Phnom Penh, Cambodia - A new report reveals that the use of a very toxic pesticide is killing wild animals and may seriously affect the health of local communities in rural Cambodia.
Between January and August 2015, the Wildlife Health and Health Policy (WHHP) program of the Wildlife Conservation Society (WCS) has worked closely with WCS field teams in Preah Vihear and Birdlife International in Siem Pang district, Stung Treng province to document a series of wildlife poisoning cases. Six wild animals including vulnerable species (large-spotted civets, woolly-necked stork) and critically endangered slender-billed vulture were found dead by forest rangers and wildlife monitoring teams close to different waterholes.
“Laboratory analyses revealed that those wild animals were poisoned with a very toxic pesticide, Carbofuran, which in many cases had been intentionally spread in the waterhole to capture wild animals,” said Dr. Mathieu Pruvot, WHHP Team Leader. “We also found that both livestock and humans were affected in the same areas after drinking the water contaminated with the poison. We are also extremely worried that more people may become sick by consuming poisoned animals.”
Carbofuran is a carbamate pesticide, often used for insect control. Its very high acute toxicity, particularly in birds, has resulted in a large number of primary and secondary poisonings. In humans, symptoms of carbofuran poisoning may include: weakness, vomiting, abdominal cramps, sweating, diarrhea, excessive salivation, breathing difficulty, neurological symptoms, and death. Due to its high acute toxicity, Carbofuran was banned from many countries in the world (the United States, Canada, and the European Union), often following large die-off of wild birds. Other carbamates, such as bendiocarb and propoxur, are useful and safe when used for the indoor control of mosquito species that transmit malaria, and are on the list of insecticides recommended for this use by the World Health Organization.
“There is growing concern as poisoning is rapidly becoming one of the main threats to Cambodia’s wildlife conservation.
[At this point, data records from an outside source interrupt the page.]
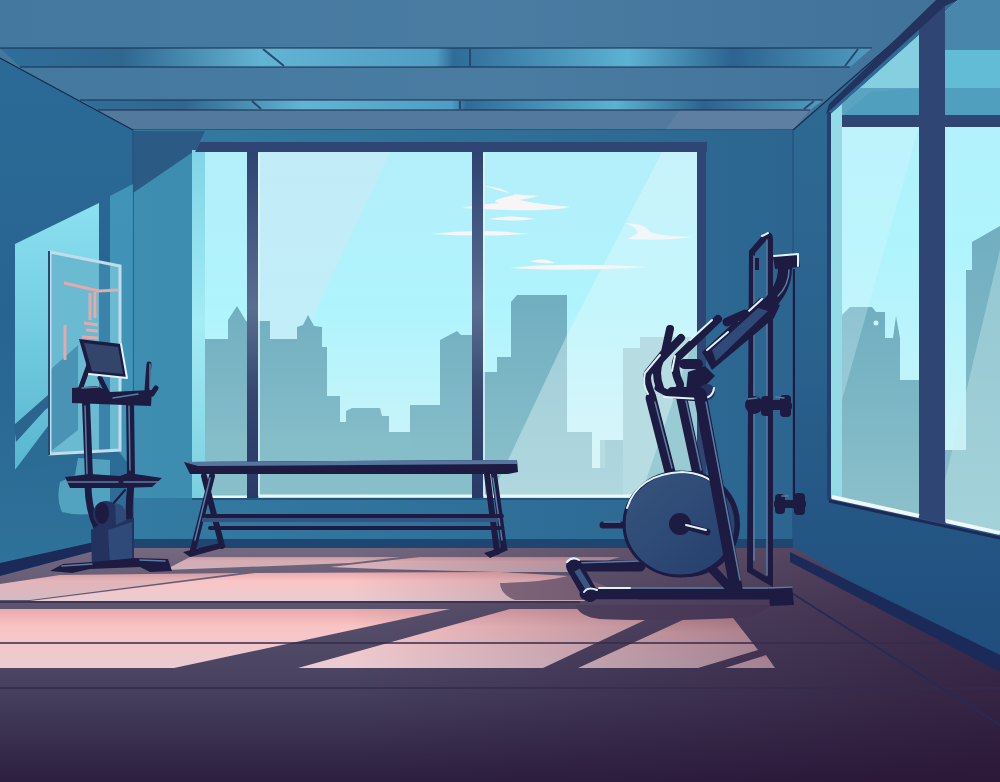
<!DOCTYPE html>
<html lang="en">
<head>
<meta charset="utf-8">
<title>City gym interior</title>
<style>
:root{
  --ink:#1d1b42; --navy:#23325f; --steel:#2f4a78; --edge:#5a7da6;
  --frame:#2f4674; --sky:#b9f3fd; --skyline:#78b4c4; --skyline-far:#93cbd6;
  --glow:#f6f4f8; --pink:#f5c2c6; --coral:#e59a9c; --base:#1b2a58;
}
html,body{margin:0;width:1000px;height:782px;overflow:hidden;background:#2b6a94}
svg{display:block}
.ink{fill:var(--ink)} .navy{fill:var(--navy)} .steel{fill:var(--steel)} .frame{fill:var(--frame)}
.line{fill:none;stroke:var(--ink);stroke-linecap:round;stroke-linejoin:round}
.shine{fill:none;stroke:#dff3fb;stroke-linecap:round;stroke-linejoin:round;stroke-width:2}
.rim{fill:none;stroke:var(--edge);stroke-linecap:round;stroke-width:1.5}
.seam{fill:none;stroke:#1a2a4c;stroke-width:1.2}
</style>
</head>
<body>
<svg width="1000" height="782" viewBox="0 0 1000 782" role="img" aria-label="Sunlit gym with exercise machines, a bench and a city view">
<defs>
  <linearGradient id="ceiling" x2="1" y2="0"><stop stop-color="#44789e"/><stop offset=".5" stop-color="#4a7ca2"/><stop offset="1" stop-color="#3f7199"/></linearGradient>
  <linearGradient id="lightStrip" x2="1" y2="0"><stop stop-color="#2f6f9b"/><stop offset=".14" stop-color="#2f6790"/><stop offset=".3" stop-color="#62b4d4"/><stop offset=".5" stop-color="#4f9dc4"/><stop offset=".52" stop-color="#2f6c98"/><stop offset=".72" stop-color="#5cb2d3"/><stop offset=".84" stop-color="#2c6390"/><stop offset="1" stop-color="#4f9cc0"/></linearGradient>
  <linearGradient id="leftWall" x2="0" y2="1"><stop stop-color="#2b6a96"/><stop offset=".5" stop-color="#286492"/><stop offset="1" stop-color="#2e7299"/></linearGradient>
  <linearGradient id="backWall" x2="1" y2="0"><stop stop-color="#337ba2"/><stop offset=".5" stop-color="#2f7099"/><stop offset="1" stop-color="#2b6590"/></linearGradient>
  <linearGradient id="rightWall" x2="0" y2="1"><stop stop-color="#2f6c96"/><stop offset=".5" stop-color="#2a628e"/><stop offset="1" stop-color="#1f4c7c"/></linearGradient>
  <linearGradient id="floor" x2="0" y2="1"><stop stop-color="#75697f"/><stop offset=".3" stop-color="#57506c"/><stop offset=".65" stop-color="#443d5c"/><stop offset="1" stop-color="#2d1f40"/></linearGradient>
  <linearGradient id="floorShade" x2="1" y2="0"><stop offset=".35" stop-color="#2a1233" stop-opacity="0"/><stop offset="1" stop-color="#2a1233" stop-opacity=".6"/></linearGradient>
  <linearGradient id="sky" x2="0" y2="1"><stop stop-color="#b4eefb"/><stop offset=".45" stop-color="#aff4fd"/><stop offset="1" stop-color="#d3f3f7"/></linearGradient>
  <linearGradient id="city" x2="0" y2="1"><stop stop-color="#70aec0"/><stop offset="1" stop-color="#8cc1cb"/></linearGradient>
  <linearGradient id="mullion" x2="0" y2="1"><stop stop-color="#2d4472"/><stop offset=".45" stop-color="#5a6e90"/><stop offset=".7" stop-color="#34476f"/><stop offset="1" stop-color="#283a66"/></linearGradient>
  <linearGradient id="sunPatch" x2="0" y2="1"><stop stop-color="#e8a9ab"/><stop offset=".3" stop-color="#fac4c5"/><stop offset="1" stop-color="#e9ccd2"/></linearGradient>
  <linearGradient id="wallGlow" x2="0" y2="1"><stop stop-color="#8be0f0"/><stop offset="1" stop-color="#58b6d0"/></linearGradient>
  <linearGradient id="reveal" x2="0" y2="1"><stop stop-color="#7fd4e6"/><stop offset=".5" stop-color="#a4ecf6"/><stop offset="1" stop-color="#79cfdf"/></linearGradient>
  <linearGradient id="wheel" x2="1" y2="1"><stop stop-color="#36557f"/><stop offset="1" stop-color="#263e6c"/></linearGradient>
  <clipPath id="backGlass"><rect x="205" y="152" width="492" height="346"/></clipPath>
  <clipPath id="sideGlass"><polygon points="831,114 919,35 945,12 958,0 1000,0 1000,533 831,498"/></clipPath>
  <g id="knob"><rect x="-16" y="-4" width="32" height="8" rx="3"/><rect x="-15" y="-10" width="10" height="20" rx="4"/><rect x="4" y="-11" width="11" height="22" rx="4"/></g>
</defs>

<g id="room">
  <rect width="1000" height="140" fill="url(#ceiling)"/>
  <polygon points="0,48 872,48 850,67 20,67" fill="url(#lightStrip)"/>
  <polygon points="80,100 823,100 810,110 98,110" fill="url(#lightStrip)"/>
  <polygon points="98,110 810,110 793,130 133,130" fill="#53799d"/>
  <polygon points="680,110 810,110 793,130 665,130" fill="#6b86a5" opacity=".5"/>
  <path class="seam" d="M0 48H872M20 67H850M80 100H823M98 110H810M133 130H793"/>
  <path d="M263 49 284 66M470 49V66M858 49 845 66M252 101 261 109M460 101V109M814 101 804 109" stroke="#28486f" stroke-width="2"/>
  <polygon points="0,58 133,130 133,548 0,576" fill="url(#leftWall)"/>
  <path d="M0 58 133 130" class="seam"/>
  <rect x="133" y="130" width="662" height="420" fill="url(#backWall)"/>
  <polygon points="133,131 205,131 196,150 133,193" fill="#2b5a84"/>
  <polygon points="133,193 196,150 192,498 133,498" fill="#58b9d3" opacity=".3"/>
  <polygon points="793,130 942,0 1000,0 1000,675 793,556" fill="url(#rightWall)"/>
  <path d="M793 130V556M133 130V540" stroke="#245480" stroke-width="1.5"/>
  <path d="M793 130 942 0" class="seam"/>
</g>

<g id="left-wall-light">
  <polygon points="15,244 99,203 99,380 60,410 15,470" fill="url(#wallGlow)"/>
  <polygon points="110,196 133,184 133,470 110,440" fill="#469fc1" opacity=".8"/>
  <path d="M14 425 48 395 62 365 72 362 72 390 45 410 16 442Z" fill="#2b648e"/>
  <path d="M15 470 44 436 75 432 75 458 40 468Z" fill="#2b6c95"/>
  <path d="M60 482 75 475 78 458 110 460V510Q85 518 62 512 56 500 60 482Z" fill="#5fb5cd" opacity=".75"/>
</g>

<g id="wall-poster">
  <polygon points="50,252 120,266 120,450 50,454" fill="#6abad2"/>
  <polygon points="99,262 110,264 110,451 99,451" fill="#3a83ab"/>
  <path d="M50 370 78 345V430L50 452Z" fill="#3c83a8" opacity=".7"/>
  <polygon points="50,252 120,266 120,450 50,454" fill="none" stroke="#c3dcea" stroke-width="3"/>
  <path d="M49 251V455" stroke="#274a74" stroke-width="2"/>
  <path d="M64 283 99 291 118 290M90 293V320M95 292V318M84 323 98 325M86 330 98 331M82 337 98 338M65 325V360" fill="none" stroke="#e3a9ab" stroke-width="3"/>
</g>

<g id="back-window">
  <rect x="192" y="150" width="14" height="348" fill="url(#reveal)"/>
  <g clip-path="url(#backGlass)">
    <rect x="205" y="152" width="492" height="346" fill="url(#sky)"/>
    <polygon points="258,152 390,152 300,345 258,420" fill="#cfeaf6" opacity=".55"/>
    <path d="M600 498V440H623V348H640V337H697V498Z" fill="#98cbd3"/>
    <path d="M205 498V339H228V320L237 306 246 321H270V339H297V327L303 325 308 315 314 326 322 327V347H327V396H340V422H346V411L352 408H380L382 416H389V432H410V405H440V340L457 331 461 335H473V372H497V357H511V302L517 295H567V432H592V468H605V440H623V498Z" fill="url(#city)"/>
    <path d="M205 498V432H411V448H473V498Z" fill="#86bfca" opacity=".6"/>
    <g id="clouds" fill="#f7f5f6">
      <path d="M484 186Q505 188 510 194L539 196 520 200Q530 203 570 207 545 213 462 208 480 204 500 203 485 201 515 195 498 190 484 186Z"/>
      <path d="M489 219Q512 214 536 219 510 222 489 219ZM431 234Q480 228 530 234 480 237 431 234ZM510 268Q560 262 648 267 570 272 510 268ZM530 261Q545 257 555 263 540 264 530 261Z"/>
      <path d="M625 223Q646 224 649 231 655 236 693 237 665 241 627 239L637 234Q640 229 625 223Z"/>
    </g>
    <polygon points="662,152 697,152 697,330 640,498 490,498 567,335" fill="#e6f8fa" opacity=".4"/>
  </g>
  <path d="M205 497H247M259 496H472M484 496H697" stroke="#e9f7fa" stroke-width="3"/>
  <path d="M192 499H700" stroke="#24547e" stroke-width="2"/>
  <polygon points="200,142 707,142 707,152 195,152" class="frame"/>
  <rect x="697" y="143" width="9" height="355" class="frame"/>
  <rect x="247" y="152" width="11" height="346" fill="url(#mullion)"/>
  <rect x="472" y="152" width="11" height="346" fill="url(#mullion)"/>
  <path d="M259 153V496M484 153V496" stroke="#e0f6fb" stroke-width="1.5"/>
</g>

<g id="side-window">
  <g clip-path="url(#sideGlass)">
    <rect x="828" width="172" height="540" fill="url(#sky)"/>
    <path d="M828 0H1000V116H828Z" fill="#63bcd6"/>
    <polygon points="945,0 1000,0 1000,50 945,50" fill="#4886ab"/>
    <polygon points="831,114 919,35 919,88 870,92 842,116" fill="#85cfe1"/>
    <path d="M945 88H1000V116H945ZM840 88H919V116H840Z" fill="#4b93b4" opacity=".7"/>
    <path d="M842 510V315L850 307H872L876 312H885V338H893L896 316 900 338V380H919V520Z" fill="url(#city)"/>
    <circle cx="876" cy="323" r="2.5" fill="#d0f2f6"/>
    <path d="M945 530V450H966V270H972V242L1000 226V540Z" fill="url(#city)"/>
    <polygon points="1000,250 1000,533 945,522 945,480" fill="#c7eaee" opacity=".4"/>
    <rect x="831" y="100" width="11" height="405" fill="#93dbe7"/>
    <polygon points="842,127 919,127 842,400" fill="#d9f5fb" opacity=".3"/>
  </g>
  <rect x="842" y="115" width="158" height="12" class="frame"/>
  <polygon points="919,24 945,2 945,524 919,518" class="frame"/>
  <polygon points="826,114 945,6 958,0 936,0 829,104" class="navy"/>
  <path d="M829 112V500" stroke="#24416e" stroke-width="4"/>
  <path d="M832 497 919 516M946 521 1000 533" stroke="#f1f8fa" stroke-width="4"/>
  <path d="M829 501 1000 538" stroke="#1d2a55" stroke-width="3"/>
</g>

<g id="floor-area">
  <polygon points="0,576 90,552 133,547 793,547 1000,672 1000,782 0,782" fill="url(#floor)"/>
  <g id="sunlight" fill="url(#sunPatch)">
    <polygon points="190,557 400,557 350,563 165,570" opacity=".75"/>
    <polygon points="420,557 620,557 570,572 500,572 380,569 330,567" opacity=".8"/>
    <polygon points="0,584 60,575 240,573 30,600 0,600" opacity=".85"/>
    <polygon points="255,573 500,572 570,576 585,601 30,601"/>
    <polygon points="0,609 450,609 174,668 0,668"/>
    <polygon points="510,609 578,609 600,619 645,620 543,668 298,668"/>
    <polygon points="685,619 733,618 758,650 698,668 578,668"/>
    <polygon points="766,655 775,668 725,668"/>
  </g>
  <path d="M500 583Q550 582 575 574L640 600H515Q500 594 500 583Z" fill="#8a7184"/>
  <path d="M575 605H775L750 617Q680 622 600 619 580 617 575 605Z" fill="#574a68"/>
  <polygon points="0,576 90,552 133,547 793,547 1000,672 1000,782 0,782" fill="url(#floorShade)"/>
  <path d="M0 602H580M0 643H945M0 688H1000" stroke="#352b4c" stroke-width="1.3"/>
  <path d="M790 592 1000 725" stroke="#272a55" stroke-width="2"/>
  <polygon points="0,563 90,543 133,539 133,547 90,552 0,576" fill="var(--base)"/>
  <rect x="133" y="539" width="660" height="9" fill="#1f4670"/>
  <polygon points="790,552 1000,655 1000,672 790,562" fill="var(--base)"/>
</g>

<g id="exercise-bike">
  <path d="M86 402Q88 450 89 478M130 400 131 476" class="line" stroke-width="8"/>
  <path d="M88 484Q88 510 98 530M131 484Q128 510 130 525" class="line" stroke-width="7"/>
  <path d="M85 406 87 474M129 406 130 470" class="rim"/>
  <path d="M90 362 80 390M100 378 108 394M149 364 147 390M156 388 152 394" class="line" stroke-width="5"/>
  <polygon points="79,339 121,344 127,378 89,374" class="ink"/>
  <polygon points="84,343 118,347 123,374 92,371" fill="#34456c"/>
  <path d="M121 344 127 378 89 374" class="shine"/>
  <path d="M72 388 96 386 110 392 152 390 151 406 72 403Z" class="ink"/>
  <path d="M82 388 98 387M113 398 138 394M150 364V388" class="rim"/>
  <path d="M65 477 90 474 120 476 128 473 162 478 152 487 122 488 70 488Z" class="ink"/>
  <path d="M67 482H118M124 482H160" class="rim"/>
  <path d="M125 490 112 505" class="line" stroke-width="2"/>
  <path d="M91 530 100 524 134 518V560L125 567H92Z" class="navy"/>
  <path d="M108 530 132 522V558L110 566Z" class="steel"/>
  <circle cx="106" cy="514" r="13" class="navy"/>
  <ellipse cx="102" cy="513" rx="7" ry="11" class="ink"/>
  <path d="M115 503Q128 505 126 520L116 525" class="steel"/>
  <path d="M50 571 63 564 92 562 135 558 168 559 172 571 150 572 140 567 90 569 72 573Z" class="ink"/>
  <path d="M62 566 92 564M140 560 165 561" class="rim"/>
</g>

<g id="bench">
  <path d="M212 476 193 550M204 476 222 546M487 474 497 552M494 474 504 548" class="line" stroke-width="6"/>
  <path d="M210 478 195 540M493 478 502 540" class="rim"/>
  <path d="M206 516H502M210 528H500" class="line" stroke-width="4"/>
  <path d="M202 520H498" stroke="#36537f" stroke-width="4"/>
  <path d="M183 552 220 543 226 547 190 557ZM484 553 506 546 508 550 490 558Z" class="ink"/>
  <polygon points="184,462 517,460 518,472 508,474 190,474" class="ink"/>
  <polygon points="184,462 517,460 517,464 198,466" fill="#55779f"/>
</g>

<g id="cable-stand">
  <path d="M752 252 766 236Q770 233 770 240V582L750 570Z" fill="none" stroke="var(--ink)" stroke-width="6"/>
  <path d="M754 256V560M767 240V575" class="rim"/>
  <rect x="755" y="258" width="4" height="12" class="ink"/>
  <path d="M762 236 768 233" class="shine"/>
  <path d="M794 270V508" class="line" stroke-width="2"/>
  <g class="ink"><use href="#knob" x="776" y="406"/><use href="#knob" x="790" y="504"/><circle cx="754" cy="405" r="9"/><rect x="752" y="400" width="30" height="10"/></g>
  <path d="M748 399 757 398M776 397 784 398M782 496H788" class="rim"/>
</g>

<g id="elliptical">
  <path d="M785 268Q785 290 765 308" class="line" stroke-width="14"/>
  <path d="M789 270Q789 285 778 296" class="rim"/>
  <polygon points="773,256 798,254 800,267 775,269" class="ink"/>
  <path d="M774 256 798 254V266" class="shine"/>
  <polygon points="702,352 760,298 780,305 774,318 712,370" class="ink"/>
  <polygon points="712,350 758,308 768,311 716,361" class="steel"/>
  <path d="M707 350 728 332M738 321 762 299" class="shine"/>
  <path d="M727 322 745 314" class="line" stroke-width="9"/>
  <path d="M651 398 670 472M680 390 698 474" class="line" stroke-width="11"/>
  <path d="M655 402 672 468M685 396 701 470" class="rim"/>
  <path d="M670 329 665 352 648 373Q645 380 652 396M681 338 660 360Q654 372 660 388M718 319 678 357Q672 368 680 384" class="line" stroke-width="8"/>
  <path d="M660 355 645 373Q642 384 648 394M675 356 672 371M712 320 690 340" class="shine"/>
  <path d="M672 392H706M684 364H698" class="line" stroke-width="10"/>
  <path d="M688 372 705 366 715 376 700 391H686Z" class="ink"/>
  <path d="M658 388Q675 400 705 397" class="line" stroke-width="7"/>
  <circle cx="707" cy="392" r="8" class="navy"/>
  <path d="M664 397 701 399Q713 398 714 388" class="shine"/>
  <path d="M580 566H640M585 594H775" class="line" stroke-width="11"/>
  <path d="M574 563 640 561" class="rim"/>
  <path d="M600 588H768" class="rim"/>
  <path d="M700 556 728 586" class="line" stroke-width="9"/>
  <ellipse cx="687" cy="524" rx="53" ry="53" class="ink"/>
  <ellipse cx="680" cy="524" rx="56" ry="52" fill="url(#wheel)" stroke="var(--ink)" stroke-width="3"/>
  <path d="M627 508Q638 474 682 472 705 473 717 486" class="shine"/>
  <path d="M603 525H622" class="line" stroke-width="7"/>
  <path d="M604 522H620" class="rim"/>
  <path d="M700 394 736 588" class="line" stroke-width="13"/>
  <path d="M706 402 740 580" class="rim"/>
  <circle cx="680" cy="524" r="11" class="ink"/>
  <path d="M682 525 707 532" class="line" stroke-width="7"/>
  <path d="M686 525 706 530" class="shine"/>
  <path d="M574 566 590 594" class="line" stroke-width="16"/>
  <path d="M577 570 588 588" stroke="#385783" stroke-width="6"/>
  <path d="M567 562Q572 556 579 560M584 592Q588 586 597 590M599 588H630" class="shine"/>
  <polygon points="768,588 792,586 794,605 770,606" class="ink"/>
  <path d="M769 588 792 587" class="rim"/>
</g>
</svg>
</body>
</html>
Actions are urgently needed,” warns Dr. Ross Sinclair, WCS Cambodia Country Director.
In June 2016, a detailed report about the recent poisoning cases in Cambodia was released during a meeting between representatives of the Ministry of Health, the Ministry of Agriculture, Forestry and Fisheries, and the Ministry of Environment, as well as other international partners in the health sector who are taking the matter seriously and hoping to take initial steps to address this issue.
Dr. Robert Newman, Cambodia Country Director for the U.S. Centers for Disease Control and Prevention (U.S. CDC) highlighted that “it is essential to address the risks posed by the presence of highly toxic pesticides in markets, and it is urgent to develop more laboratory capacity in the country to detect the presence of toxic chemicals in the environment, food items, and biological samples from affected people and animals.”
Dr. Ly Sovann, Director of the Communicable Disease Control Department in Cambodia, expressed his deep concern regarding these findings. “It is a significant concern, and a serious threat for wildlife and public health. This issue requires immediate attention to protect Cambodia’s wildlife and the Cambodian people.”